What you should do => Each entry has to be copied exactly, with nothing missed.

↓

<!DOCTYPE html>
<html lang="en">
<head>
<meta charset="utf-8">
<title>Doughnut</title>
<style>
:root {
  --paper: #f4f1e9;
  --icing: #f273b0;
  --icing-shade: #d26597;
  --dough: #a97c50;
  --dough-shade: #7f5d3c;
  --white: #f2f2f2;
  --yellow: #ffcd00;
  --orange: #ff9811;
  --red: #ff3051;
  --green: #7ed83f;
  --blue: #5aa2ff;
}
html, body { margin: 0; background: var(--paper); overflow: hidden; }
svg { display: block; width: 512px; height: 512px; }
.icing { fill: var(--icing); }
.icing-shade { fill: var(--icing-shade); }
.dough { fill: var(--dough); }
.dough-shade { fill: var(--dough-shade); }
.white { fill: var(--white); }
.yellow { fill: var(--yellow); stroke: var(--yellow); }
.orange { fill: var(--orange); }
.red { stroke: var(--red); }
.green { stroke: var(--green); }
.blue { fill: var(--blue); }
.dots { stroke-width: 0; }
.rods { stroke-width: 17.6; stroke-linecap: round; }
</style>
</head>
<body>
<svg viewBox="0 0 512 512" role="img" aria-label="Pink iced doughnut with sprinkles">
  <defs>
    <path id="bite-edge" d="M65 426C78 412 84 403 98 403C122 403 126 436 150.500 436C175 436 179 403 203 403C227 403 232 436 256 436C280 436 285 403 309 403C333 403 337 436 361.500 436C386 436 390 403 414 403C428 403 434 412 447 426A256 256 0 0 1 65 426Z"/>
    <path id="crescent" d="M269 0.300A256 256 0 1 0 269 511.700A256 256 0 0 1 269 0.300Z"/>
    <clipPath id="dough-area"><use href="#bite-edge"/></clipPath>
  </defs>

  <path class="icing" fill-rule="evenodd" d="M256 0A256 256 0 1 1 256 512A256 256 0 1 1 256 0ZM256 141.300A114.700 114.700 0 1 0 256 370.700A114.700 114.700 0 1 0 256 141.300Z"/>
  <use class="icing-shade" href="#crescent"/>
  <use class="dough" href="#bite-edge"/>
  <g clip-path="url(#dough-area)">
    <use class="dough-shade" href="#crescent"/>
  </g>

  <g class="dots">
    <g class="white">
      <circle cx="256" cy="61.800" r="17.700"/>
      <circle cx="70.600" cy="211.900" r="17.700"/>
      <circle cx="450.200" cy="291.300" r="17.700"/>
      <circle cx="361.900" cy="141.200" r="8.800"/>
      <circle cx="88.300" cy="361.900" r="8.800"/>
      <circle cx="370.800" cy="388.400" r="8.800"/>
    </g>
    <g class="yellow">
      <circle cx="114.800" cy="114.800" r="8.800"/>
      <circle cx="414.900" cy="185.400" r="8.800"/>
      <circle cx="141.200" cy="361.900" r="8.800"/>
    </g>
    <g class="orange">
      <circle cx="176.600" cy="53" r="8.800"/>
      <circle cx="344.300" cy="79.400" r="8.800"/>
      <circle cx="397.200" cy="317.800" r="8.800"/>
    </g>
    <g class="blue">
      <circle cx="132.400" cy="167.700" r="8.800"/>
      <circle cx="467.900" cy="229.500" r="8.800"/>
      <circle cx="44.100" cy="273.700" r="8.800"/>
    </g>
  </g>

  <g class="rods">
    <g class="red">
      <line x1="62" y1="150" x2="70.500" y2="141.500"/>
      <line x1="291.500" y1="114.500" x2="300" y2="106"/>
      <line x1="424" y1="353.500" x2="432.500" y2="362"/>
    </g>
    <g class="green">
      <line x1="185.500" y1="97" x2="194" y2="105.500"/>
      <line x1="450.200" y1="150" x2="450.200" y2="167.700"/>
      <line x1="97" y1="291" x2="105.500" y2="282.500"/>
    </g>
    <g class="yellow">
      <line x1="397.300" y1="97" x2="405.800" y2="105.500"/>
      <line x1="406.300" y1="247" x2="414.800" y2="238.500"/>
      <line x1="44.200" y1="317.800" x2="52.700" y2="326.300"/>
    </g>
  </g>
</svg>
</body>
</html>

↑

Written solution =>
<!DOCTYPE html>
<html lang="en">
<head>
<meta charset="utf-8">
<title>Doughnut</title>
<style>
:root {
  --paper: #f4f1e9;
  --icing: #f273b0;
  --icing-shade: #d26597;
  --dough: #a97c50;
  --dough-shade: #7f5d3c;
  --white: #f2f2f2;
  --yellow: #ffcd00;
  --orange: #ff9811;
  --red: #ff3051;
  --green: #7ed83f;
  --blue: #5aa2ff;
}
html, body { margin: 0; background: var(--paper); overflow: hidden; }
svg { display: block; width: 512px; height: 512px; }
.icing { fill: var(--icing); }
.icing-shade { fill: var(--icing-shade); }
.dough { fill: var(--dough); }
.dough-shade { fill: var(--dough-shade); }
.white { fill: var(--white); }
.yellow { fill: var(--yellow); stroke: var(--yellow); }
.orange { fill: var(--orange); }
.red { stroke: var(--red); }
.green { stroke: var(--green); }
.blue { fill: var(--blue); }
.dots { stroke-width: 0; }
.rods { stroke-width: 17.6; stroke-linecap: round; }
</style>
</head>
<body>
<svg viewBox="0 0 512 512" role="img" aria-label="Pink iced doughnut with sprinkles">
  <defs>
    <path id="bite-edge" d="M65 426C78 412 84 403 98 403C122 403 126 436 150.500 436C175 436 179 403 203 403C227 403 232 436 256 436C280 436 285 403 309 403C333 403 337 436 361.500 436C386 436 390 403 414 403C428 403 434 412 447 426A256 256 0 0 1 65 426Z"/>
    <path id="crescent" d="M269 0.300A256 256 0 1 0 269 511.700A256 256 0 0 1 269 0.300Z"/>
    <clipPath id="dough-area"><use href="#bite-edge"/></clipPath>
  </defs>

  <path class="icing" fill-rule="evenodd" d="M256 0A256 256 0 1 1 256 512A256 256 0 1 1 256 0ZM256 141.300A114.700 114.700 0 1 0 256 370.700A114.700 114.700 0 1 0 256 141.300Z"/>
  <use class="icing-shade" href="#crescent"/>
  <use class="dough" href="#bite-edge"/>
  <g clip-path="url(#dough-area)">
    <use class="dough-shade" href="#crescent"/>
  </g>

  <g class="dots">
    <g class="white">
      <circle cx="256" cy="61.800" r="17.700"/>
      <circle cx="70.600" cy="211.900" r="17.700"/>
      <circle cx="450.200" cy="291.300" r="17.700"/>
      <circle cx="361.900" cy="141.200" r="8.800"/>
      <circle cx="88.300" cy="361.900" r="8.800"/>
      <circle cx="370.800" cy="388.400" r="8.800"/>
    </g>
    <g class="yellow">
      <circle cx="114.800" cy="114.800" r="8.800"/>
      <circle cx="414.900" cy="185.400" r="8.800"/>
      <circle cx="141.200" cy="361.900" r="8.800"/>
    </g>
    <g class="orange">
      <circle cx="176.600" cy="53" r="8.800"/>
      <circle cx="344.300" cy="79.400" r="8.800"/>
      <circle cx="397.200" cy="317.800" r="8.800"/>
    </g>
    <g class="blue">
      <circle cx="132.400" cy="167.700" r="8.800"/>
      <circle cx="467.900" cy="229.500" r="8.800"/>
      <circle cx="44.100" cy="273.700" r="8.800"/>
    </g>
  </g>

  <g class="rods">
    <g class="red">
      <line x1="62" y1="150" x2="70.500" y2="141.500"/>
      <line x1="291.500" y1="114.500" x2="300" y2="106"/>
      <line x1="424" y1="353.500" x2="432.500" y2="362"/>
    </g>
    <g class="green">
      <line x1="185.500" y1="97" x2="194" y2="105.500"/>
      <line x1="450.200" y1="150" x2="450.200" y2="167.700"/>
      <line x1="97" y1="291" x2="105.500" y2="282.500"/>
    </g>
    <g class="yellow">
      <line x1="397.300" y1="97" x2="405.800" y2="105.500"/>
      <line x1="406.300" y1="247" x2="414.800" y2="238.500"/>
      <line x1="44.200" y1="317.800" x2="52.700" y2="326.300"/>
    </g>
  </g>
</svg>
</body>
</html>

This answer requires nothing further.